Last week, I was lucky enough to be able to attend something I have been hoping would happen for several years...
A Peter Cincotti musical.
For those who have been reading this blog since its start, you'll know I am a huge fan of this young man and am always extremely confused when I have to explain to people who he is. We live in a world where Snookie is a New York Times best-selling author (OH COME ON!) and Peter is still playing to modest crowds? Really? Really?
(Ends the rant of our struggling, unemployed young writer...)
It should be no surprise that some serious talent runs in the Cincotti family, as Peter wrote this show with his sister, Pia Cincotti. (Pia also helped write a bunch of Peter's songs.) Collaborating on musicals is a tricky, emotional thing (learned that firsthand several years ago) and I'm glad the Cincotti kids were able to team-up and work-together. (I'm sure there are different rules when siblings become co-writers. You can openly fight and disagree and yell at each other...but still have to love each other and speak after it all.)
The musical took place in Monmouth Beach, NJ. My family moved from New York City to Monmouth County when I was a kid, so I was able to appreciate so many of the references that I never thought would be sung about on stage. (Sally Tee's Grille...Max's Hot Dogs...Strollo's Italian Ice...West End, NJ...which spans about four blocks and where my church is.)
The premise was over-the-top and ridiculous and along the lines of the Broadway hit Urinetown. A pool man is obsessed with chlorine...it takes over his life and nearly ruins his relationship with his wife through a comedy of errors. (Don't worry...there's a happy ending.)
Being so familiar with Peter's music, I found that the music in this project really showcase how versatile and talented he is. Peter played onstage during the reading and watching him was as entertaining as paying attention to the cast. He was so into the music, mouthing along, hands flying across his piano. (He needed to tune it at one point...ah, live theatre.)
(I've sat in audiences at my own productions in the past and I know what that feels like. Since I usually write comedy, I am always praying to myself. Laugh. Laugh. PLEASE GOD MAKE THEM LAUGH. I remember stressing over, "But what if they don't laugh?" before a show once and my friend texted back with, "But wouldn't it be worse if you wrote a drama and everybody cracked-up?" It probably would.)
There is also a number which mentions prosciutto repeatedly, which made me laugh because I had a joke about prosciutto in my play Pigeons, Knishes and Rockettes which was removed because nobody apparently found it funny but me! (I still think it's funny...)
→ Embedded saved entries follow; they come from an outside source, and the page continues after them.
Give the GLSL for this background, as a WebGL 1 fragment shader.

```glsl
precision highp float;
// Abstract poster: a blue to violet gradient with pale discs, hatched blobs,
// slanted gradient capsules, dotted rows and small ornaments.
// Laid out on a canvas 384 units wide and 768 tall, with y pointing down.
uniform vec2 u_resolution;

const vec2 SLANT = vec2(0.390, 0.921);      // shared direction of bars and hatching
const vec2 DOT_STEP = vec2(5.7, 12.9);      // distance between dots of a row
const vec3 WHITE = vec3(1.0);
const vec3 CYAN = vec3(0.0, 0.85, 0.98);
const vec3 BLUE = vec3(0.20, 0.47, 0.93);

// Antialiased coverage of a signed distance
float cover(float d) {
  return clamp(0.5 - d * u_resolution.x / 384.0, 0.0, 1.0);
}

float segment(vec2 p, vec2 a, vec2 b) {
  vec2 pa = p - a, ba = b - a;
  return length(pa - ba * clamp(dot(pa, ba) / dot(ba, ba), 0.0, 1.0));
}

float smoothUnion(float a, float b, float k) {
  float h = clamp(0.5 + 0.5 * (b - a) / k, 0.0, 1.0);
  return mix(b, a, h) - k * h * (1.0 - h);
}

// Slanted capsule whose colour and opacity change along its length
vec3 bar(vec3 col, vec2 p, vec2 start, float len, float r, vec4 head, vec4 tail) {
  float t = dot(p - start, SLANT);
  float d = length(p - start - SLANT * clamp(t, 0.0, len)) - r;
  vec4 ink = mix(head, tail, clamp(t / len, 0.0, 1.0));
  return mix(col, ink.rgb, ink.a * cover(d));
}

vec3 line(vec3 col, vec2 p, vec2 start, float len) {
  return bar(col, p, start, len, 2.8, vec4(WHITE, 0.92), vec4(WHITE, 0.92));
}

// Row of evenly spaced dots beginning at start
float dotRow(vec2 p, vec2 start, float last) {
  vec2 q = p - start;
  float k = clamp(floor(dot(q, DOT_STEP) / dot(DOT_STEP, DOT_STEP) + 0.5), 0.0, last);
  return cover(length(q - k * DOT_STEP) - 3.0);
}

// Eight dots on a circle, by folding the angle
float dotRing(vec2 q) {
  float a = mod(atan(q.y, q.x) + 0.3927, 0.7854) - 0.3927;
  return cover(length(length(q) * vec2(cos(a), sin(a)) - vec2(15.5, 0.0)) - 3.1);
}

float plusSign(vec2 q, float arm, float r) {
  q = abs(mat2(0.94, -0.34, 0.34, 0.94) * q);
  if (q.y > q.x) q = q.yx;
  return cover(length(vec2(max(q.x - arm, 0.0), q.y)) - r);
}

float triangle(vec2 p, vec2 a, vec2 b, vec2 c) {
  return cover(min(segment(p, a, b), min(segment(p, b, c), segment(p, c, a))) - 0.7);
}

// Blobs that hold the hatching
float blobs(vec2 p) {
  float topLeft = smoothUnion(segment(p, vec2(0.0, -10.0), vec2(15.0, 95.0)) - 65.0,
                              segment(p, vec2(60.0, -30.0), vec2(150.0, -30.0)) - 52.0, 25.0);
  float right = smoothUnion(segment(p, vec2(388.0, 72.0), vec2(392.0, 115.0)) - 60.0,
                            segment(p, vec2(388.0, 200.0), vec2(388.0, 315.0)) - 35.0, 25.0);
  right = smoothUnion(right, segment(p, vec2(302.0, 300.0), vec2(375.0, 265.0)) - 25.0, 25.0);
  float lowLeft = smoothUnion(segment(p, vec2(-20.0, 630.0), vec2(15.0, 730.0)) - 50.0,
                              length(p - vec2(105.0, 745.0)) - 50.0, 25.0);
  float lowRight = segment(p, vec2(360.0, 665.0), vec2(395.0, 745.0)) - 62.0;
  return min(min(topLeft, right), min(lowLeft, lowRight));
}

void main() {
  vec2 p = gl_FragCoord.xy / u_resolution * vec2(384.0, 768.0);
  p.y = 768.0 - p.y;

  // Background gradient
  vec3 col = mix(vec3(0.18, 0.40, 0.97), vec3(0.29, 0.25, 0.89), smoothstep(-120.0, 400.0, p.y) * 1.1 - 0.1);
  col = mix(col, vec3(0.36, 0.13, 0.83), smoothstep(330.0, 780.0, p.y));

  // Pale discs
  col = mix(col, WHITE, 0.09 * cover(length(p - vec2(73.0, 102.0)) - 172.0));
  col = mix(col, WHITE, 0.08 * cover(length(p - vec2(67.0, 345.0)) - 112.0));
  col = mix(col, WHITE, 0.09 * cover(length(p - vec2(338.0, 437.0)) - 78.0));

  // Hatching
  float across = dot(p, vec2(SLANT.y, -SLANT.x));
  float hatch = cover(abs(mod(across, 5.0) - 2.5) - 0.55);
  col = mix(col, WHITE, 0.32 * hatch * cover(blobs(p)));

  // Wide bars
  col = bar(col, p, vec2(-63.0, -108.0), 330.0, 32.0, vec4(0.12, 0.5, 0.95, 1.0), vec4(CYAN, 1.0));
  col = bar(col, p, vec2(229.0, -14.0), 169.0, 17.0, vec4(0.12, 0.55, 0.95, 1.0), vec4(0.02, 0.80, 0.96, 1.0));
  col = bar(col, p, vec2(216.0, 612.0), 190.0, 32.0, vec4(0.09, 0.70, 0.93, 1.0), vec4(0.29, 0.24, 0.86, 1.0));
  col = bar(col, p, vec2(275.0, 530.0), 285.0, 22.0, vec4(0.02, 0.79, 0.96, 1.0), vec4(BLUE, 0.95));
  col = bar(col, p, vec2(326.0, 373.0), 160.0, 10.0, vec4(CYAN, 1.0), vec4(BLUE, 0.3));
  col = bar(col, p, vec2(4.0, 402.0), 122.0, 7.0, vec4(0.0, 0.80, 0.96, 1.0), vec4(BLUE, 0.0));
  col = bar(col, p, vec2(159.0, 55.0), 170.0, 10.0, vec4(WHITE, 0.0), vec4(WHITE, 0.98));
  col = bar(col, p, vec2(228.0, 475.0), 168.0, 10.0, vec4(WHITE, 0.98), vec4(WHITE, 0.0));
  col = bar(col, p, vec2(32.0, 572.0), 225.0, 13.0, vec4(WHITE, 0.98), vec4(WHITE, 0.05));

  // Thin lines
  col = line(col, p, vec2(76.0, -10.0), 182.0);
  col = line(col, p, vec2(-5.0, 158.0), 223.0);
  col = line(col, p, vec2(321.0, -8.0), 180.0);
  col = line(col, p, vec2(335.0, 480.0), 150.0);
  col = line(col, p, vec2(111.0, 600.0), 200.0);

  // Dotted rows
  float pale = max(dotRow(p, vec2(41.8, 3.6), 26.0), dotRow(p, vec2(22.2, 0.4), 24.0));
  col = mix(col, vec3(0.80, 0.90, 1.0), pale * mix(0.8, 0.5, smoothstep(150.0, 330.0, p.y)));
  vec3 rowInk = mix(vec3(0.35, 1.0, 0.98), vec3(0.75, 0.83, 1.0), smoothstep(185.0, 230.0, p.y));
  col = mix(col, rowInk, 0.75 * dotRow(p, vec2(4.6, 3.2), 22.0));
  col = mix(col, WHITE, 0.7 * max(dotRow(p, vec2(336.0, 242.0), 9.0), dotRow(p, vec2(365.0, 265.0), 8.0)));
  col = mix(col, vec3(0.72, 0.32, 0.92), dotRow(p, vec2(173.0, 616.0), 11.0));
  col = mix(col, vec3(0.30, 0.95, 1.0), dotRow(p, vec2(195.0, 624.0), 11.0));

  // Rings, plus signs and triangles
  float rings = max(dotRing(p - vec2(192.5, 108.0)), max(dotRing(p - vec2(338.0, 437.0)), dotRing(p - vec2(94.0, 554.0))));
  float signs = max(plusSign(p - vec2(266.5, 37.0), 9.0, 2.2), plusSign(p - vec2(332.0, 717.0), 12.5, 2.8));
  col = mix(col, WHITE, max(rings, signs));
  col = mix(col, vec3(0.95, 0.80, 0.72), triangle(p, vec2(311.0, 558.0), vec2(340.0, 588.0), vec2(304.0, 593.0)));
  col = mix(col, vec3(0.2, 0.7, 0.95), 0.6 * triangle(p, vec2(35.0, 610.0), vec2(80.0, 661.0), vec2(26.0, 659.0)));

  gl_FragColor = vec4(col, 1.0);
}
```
The evening featured a talkback with Pia, Peter, the director and cast of the reading. Pia talked about how she started writing this as a short story then a novel, but realized she was better-suited for plays because she had problems with grammar. (I had the very same experience! I realized I was made to write dialogue and not much else.) Peter said that Pia was on his back for several years to finally start working on this project. Ever the gracious artists, they took one man's critical commentary with class, thanking him for the good points he brought-up. (He compared the show to The Book of Mormon, saying it wasn't as tight book-and-music wise. Oh, COME ON.)
(I was also happy to find the cast included Jason Collins, who appeared in the most beautiful musical at the YMCA two years ago, Signs of Life. )
My main gripe for the evening? Every single time I laughed...whether it be with everybody else or at a random moment, since I have a habit of giving a very loud "HA!" at things that nobody else finds nearly as hilarious...the young girl in front of me...and she was quite young!...would turn around and glare at me. GLARE. My two friends both noticed it and it was a running joke for the rest of the show. I started to try to lean forward and glare back, but she would turn back around by then.
When the cast bowed and I gave Mr. C an extra cheer, this young girl's father turned around and glared at me.
I guess it runs in the family.
(Seriously, it's an over-the-top comedy. It's not like I'm cracking-up as the Gestapo arrest Anne Frank, people...)
After the show, I made sure to introduce my friends to Peter. (Since we ARE able to casually talk to Peter, because, as I said before...he's not famous...which makes no sense to me.)
My introduction says it all..."This is...well, this is the next Billy Joel."
Or maybe he'll just be the first Peter Cincotti.
Either way, the guy's pretty much out-of-control with the talent. I'm so glad I discovered his stuff when we were kids, and I really hope we can work together one day.